Things to note here are the fact that there are no names from the postCreate for the first creates since they fail with STATUS_FLT_INVALID_NAME_REQUEST because those creates aren't successful. Also, interesting to note that for the first create (for which we get the opened name) trying to get the normalized name fails with STATUS_NOT_SAME_DEVICE on my system. Not sure why but I'll investigate it for next week's blog :).
Now let's look at what happens when we open something directly under the mount point (pretty much the same as above):
preCreate|opened -> "\Device\HarddiskVolume3\mnt\foo.txt" -> as expected, mount point not resolved.
preCreate|normalized -> "\Device\HarddiskVolume4\foo.txt" -> and again, after reparse, mount point resolved.
preCreate|opened -> "\Device\HarddiskVolume4\FOO.TXT" 
postCreate|normalized -> "\Device\HarddiskVolume4\foo.txt"
postCreate|opened -> "\Device\HarddiskVolume4\FOO.TXT"
And finally I want to show you what happens if I try to open the actual mount point itself, D:\mnt\.
preCreate|normalized -> "\Device\HarddiskVolume3\mnt" -> please note how the normalized name in this case is actually the mount point, so the mount point is NOT resolved.
preCreate|opened -> "\Device\HarddiskVolume3\mnt\" -> naturally, mount point not resolved since this is the opened name.
preCreate|normalized -> "\Device\HarddiskVolume4\"
preCreate|opened -> "\Device\HarddiskVolume4\"
postCreate|normalized -> "\Device\HarddiskVolume4\"
postCreate|opened -> "\Device\HarddiskVolume4\"

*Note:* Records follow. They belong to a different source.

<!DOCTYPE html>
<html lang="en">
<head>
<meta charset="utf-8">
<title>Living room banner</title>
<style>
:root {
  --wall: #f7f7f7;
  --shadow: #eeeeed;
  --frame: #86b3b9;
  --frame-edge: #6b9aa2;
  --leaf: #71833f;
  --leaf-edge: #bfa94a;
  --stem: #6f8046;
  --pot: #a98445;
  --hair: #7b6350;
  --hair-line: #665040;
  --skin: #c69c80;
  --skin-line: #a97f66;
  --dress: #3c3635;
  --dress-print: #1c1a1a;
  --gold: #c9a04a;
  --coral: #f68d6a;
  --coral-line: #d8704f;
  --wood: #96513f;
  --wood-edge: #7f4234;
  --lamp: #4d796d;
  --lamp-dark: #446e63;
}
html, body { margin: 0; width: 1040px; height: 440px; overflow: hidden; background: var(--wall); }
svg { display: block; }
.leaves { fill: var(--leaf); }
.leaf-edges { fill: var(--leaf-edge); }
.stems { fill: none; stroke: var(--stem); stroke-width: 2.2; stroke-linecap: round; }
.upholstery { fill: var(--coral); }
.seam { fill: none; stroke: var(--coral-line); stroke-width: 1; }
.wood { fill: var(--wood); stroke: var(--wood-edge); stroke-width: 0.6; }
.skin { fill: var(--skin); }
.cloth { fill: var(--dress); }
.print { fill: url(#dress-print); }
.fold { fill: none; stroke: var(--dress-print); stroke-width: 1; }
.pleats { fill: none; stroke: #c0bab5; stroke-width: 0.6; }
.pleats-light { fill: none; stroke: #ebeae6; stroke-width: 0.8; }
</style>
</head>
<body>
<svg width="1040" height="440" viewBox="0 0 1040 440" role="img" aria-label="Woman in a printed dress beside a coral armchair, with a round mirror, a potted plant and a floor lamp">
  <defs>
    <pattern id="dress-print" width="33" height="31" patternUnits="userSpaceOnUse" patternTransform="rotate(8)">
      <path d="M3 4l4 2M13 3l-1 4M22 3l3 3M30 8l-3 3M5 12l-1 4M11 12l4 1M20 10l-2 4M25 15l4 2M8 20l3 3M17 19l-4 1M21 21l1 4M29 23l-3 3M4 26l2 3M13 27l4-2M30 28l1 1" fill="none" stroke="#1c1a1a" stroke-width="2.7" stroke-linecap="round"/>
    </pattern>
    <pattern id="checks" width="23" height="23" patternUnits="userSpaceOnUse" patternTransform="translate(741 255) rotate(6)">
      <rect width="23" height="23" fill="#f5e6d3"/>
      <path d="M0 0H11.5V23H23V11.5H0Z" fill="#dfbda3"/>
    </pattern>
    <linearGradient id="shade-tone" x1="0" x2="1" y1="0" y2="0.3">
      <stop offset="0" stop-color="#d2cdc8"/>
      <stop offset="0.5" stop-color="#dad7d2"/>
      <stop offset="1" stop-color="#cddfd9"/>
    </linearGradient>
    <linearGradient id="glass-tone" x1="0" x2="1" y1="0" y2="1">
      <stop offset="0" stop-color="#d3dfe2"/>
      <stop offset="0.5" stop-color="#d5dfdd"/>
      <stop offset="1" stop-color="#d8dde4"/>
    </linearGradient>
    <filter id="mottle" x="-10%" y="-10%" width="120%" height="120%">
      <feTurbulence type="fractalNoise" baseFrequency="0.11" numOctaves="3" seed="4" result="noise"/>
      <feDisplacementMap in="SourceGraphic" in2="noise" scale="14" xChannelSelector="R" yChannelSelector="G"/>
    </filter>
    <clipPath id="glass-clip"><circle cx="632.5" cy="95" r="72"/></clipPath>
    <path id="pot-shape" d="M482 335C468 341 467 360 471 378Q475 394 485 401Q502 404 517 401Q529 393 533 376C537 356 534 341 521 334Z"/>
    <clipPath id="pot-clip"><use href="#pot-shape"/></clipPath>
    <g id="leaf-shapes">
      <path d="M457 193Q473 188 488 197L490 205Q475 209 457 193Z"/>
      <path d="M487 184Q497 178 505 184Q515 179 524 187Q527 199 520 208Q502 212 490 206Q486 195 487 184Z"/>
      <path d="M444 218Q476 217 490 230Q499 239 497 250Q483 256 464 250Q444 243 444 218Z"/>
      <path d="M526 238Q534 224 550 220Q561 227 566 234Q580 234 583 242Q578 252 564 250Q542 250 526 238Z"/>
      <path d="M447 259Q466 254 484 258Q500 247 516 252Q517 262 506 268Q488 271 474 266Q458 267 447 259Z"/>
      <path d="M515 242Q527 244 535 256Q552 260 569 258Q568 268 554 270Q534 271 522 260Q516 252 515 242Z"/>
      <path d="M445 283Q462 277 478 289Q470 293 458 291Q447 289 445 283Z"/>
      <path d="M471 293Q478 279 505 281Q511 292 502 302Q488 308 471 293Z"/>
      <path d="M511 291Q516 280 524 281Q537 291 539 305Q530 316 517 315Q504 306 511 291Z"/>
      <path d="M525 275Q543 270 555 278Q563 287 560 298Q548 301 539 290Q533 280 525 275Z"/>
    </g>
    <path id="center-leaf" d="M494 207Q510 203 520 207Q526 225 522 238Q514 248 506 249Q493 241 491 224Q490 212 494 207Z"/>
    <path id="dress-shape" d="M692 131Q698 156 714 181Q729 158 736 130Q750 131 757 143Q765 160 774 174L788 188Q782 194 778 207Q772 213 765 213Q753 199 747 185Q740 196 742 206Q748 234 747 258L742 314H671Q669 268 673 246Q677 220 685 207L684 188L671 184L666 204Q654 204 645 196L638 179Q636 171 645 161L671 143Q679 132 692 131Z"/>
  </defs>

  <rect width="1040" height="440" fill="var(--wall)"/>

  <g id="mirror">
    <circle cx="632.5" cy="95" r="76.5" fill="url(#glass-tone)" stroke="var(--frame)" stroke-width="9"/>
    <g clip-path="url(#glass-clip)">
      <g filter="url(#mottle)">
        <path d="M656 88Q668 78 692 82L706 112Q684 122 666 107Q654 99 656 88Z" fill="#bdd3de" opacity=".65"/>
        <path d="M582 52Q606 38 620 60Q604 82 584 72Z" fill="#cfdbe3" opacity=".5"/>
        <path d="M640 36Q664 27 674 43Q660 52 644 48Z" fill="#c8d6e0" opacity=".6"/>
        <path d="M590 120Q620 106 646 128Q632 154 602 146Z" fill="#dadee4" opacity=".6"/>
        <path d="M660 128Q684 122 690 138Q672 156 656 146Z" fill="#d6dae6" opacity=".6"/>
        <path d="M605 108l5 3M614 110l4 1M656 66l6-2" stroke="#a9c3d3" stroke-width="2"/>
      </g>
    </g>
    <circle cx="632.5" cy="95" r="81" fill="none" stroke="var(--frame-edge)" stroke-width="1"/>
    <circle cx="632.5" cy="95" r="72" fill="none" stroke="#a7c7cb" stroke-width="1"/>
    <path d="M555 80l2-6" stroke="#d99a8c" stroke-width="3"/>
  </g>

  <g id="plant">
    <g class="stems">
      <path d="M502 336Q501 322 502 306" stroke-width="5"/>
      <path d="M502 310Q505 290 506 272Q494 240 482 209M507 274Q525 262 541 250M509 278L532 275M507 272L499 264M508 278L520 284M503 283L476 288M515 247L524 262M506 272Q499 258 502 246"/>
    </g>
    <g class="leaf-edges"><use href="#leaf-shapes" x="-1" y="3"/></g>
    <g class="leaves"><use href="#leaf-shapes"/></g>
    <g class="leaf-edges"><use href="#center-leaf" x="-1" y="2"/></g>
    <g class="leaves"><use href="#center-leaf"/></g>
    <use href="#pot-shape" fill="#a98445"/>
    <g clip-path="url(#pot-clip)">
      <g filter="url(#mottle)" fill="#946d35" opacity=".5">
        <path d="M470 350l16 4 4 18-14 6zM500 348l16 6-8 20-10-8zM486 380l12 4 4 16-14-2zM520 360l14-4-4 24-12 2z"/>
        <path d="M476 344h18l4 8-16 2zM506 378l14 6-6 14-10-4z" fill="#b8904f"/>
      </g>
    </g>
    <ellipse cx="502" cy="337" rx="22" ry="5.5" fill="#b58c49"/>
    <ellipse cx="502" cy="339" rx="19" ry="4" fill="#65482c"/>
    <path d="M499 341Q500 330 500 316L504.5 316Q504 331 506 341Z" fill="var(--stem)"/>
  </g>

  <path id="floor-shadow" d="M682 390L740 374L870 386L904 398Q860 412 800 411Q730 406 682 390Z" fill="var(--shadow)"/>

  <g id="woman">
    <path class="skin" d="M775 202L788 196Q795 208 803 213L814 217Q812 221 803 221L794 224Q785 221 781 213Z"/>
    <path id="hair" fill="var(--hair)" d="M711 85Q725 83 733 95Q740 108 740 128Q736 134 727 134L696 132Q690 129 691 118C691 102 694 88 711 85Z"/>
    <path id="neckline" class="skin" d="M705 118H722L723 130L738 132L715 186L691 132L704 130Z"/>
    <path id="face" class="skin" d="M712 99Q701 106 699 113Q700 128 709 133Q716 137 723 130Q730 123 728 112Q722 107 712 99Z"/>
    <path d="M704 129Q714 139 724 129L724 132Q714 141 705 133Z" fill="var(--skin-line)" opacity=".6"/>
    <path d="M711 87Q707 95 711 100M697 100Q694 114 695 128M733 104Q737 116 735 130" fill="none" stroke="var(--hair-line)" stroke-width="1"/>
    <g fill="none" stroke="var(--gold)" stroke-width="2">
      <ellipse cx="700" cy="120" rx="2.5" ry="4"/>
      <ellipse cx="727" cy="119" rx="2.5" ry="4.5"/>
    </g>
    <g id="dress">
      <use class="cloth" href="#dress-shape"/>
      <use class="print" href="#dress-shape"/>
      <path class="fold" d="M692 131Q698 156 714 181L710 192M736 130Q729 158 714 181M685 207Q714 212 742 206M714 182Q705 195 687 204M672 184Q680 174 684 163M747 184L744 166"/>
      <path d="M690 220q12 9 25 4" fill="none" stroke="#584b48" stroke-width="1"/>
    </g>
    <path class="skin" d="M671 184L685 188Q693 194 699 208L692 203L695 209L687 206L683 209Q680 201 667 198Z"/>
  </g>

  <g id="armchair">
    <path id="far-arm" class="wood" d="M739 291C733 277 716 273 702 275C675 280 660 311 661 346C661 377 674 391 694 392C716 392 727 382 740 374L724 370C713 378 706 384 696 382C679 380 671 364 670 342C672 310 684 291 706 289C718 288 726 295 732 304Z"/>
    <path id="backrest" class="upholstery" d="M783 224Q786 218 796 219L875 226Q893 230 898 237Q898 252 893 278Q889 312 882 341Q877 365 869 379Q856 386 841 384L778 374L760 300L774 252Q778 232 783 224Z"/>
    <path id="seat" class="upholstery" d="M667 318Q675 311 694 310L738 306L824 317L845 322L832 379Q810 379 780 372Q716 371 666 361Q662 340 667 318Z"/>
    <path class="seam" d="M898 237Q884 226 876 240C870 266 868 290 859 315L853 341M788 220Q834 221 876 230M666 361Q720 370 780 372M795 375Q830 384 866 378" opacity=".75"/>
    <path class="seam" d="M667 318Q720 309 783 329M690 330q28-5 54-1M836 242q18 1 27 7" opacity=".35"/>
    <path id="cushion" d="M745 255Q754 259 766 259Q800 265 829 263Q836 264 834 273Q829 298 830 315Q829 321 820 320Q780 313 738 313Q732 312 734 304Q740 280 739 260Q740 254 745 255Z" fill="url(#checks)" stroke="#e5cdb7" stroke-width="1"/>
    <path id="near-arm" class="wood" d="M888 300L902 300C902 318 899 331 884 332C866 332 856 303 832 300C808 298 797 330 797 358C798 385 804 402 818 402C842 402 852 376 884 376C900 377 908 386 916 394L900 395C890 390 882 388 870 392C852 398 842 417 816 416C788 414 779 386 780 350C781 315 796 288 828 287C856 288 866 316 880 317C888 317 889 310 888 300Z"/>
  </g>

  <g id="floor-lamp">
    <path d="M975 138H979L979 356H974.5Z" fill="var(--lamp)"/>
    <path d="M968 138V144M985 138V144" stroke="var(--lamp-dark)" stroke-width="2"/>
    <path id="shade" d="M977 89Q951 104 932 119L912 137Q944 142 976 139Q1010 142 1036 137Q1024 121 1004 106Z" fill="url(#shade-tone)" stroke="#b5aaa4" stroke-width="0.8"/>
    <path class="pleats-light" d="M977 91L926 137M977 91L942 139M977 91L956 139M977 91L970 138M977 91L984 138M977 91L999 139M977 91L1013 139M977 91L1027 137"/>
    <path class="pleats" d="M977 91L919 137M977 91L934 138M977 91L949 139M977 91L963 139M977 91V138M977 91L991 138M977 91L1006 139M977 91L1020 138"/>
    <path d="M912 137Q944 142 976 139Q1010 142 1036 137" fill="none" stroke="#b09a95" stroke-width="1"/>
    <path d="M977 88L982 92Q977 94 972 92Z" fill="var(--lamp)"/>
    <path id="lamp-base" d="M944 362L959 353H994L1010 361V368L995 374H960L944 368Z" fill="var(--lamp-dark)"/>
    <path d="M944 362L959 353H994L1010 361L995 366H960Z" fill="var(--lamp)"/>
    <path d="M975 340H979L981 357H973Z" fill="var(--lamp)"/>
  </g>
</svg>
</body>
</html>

Hopefully this shows what's going on with mount point resolution and opened and normalized names, in more detail that anyone ever needed :).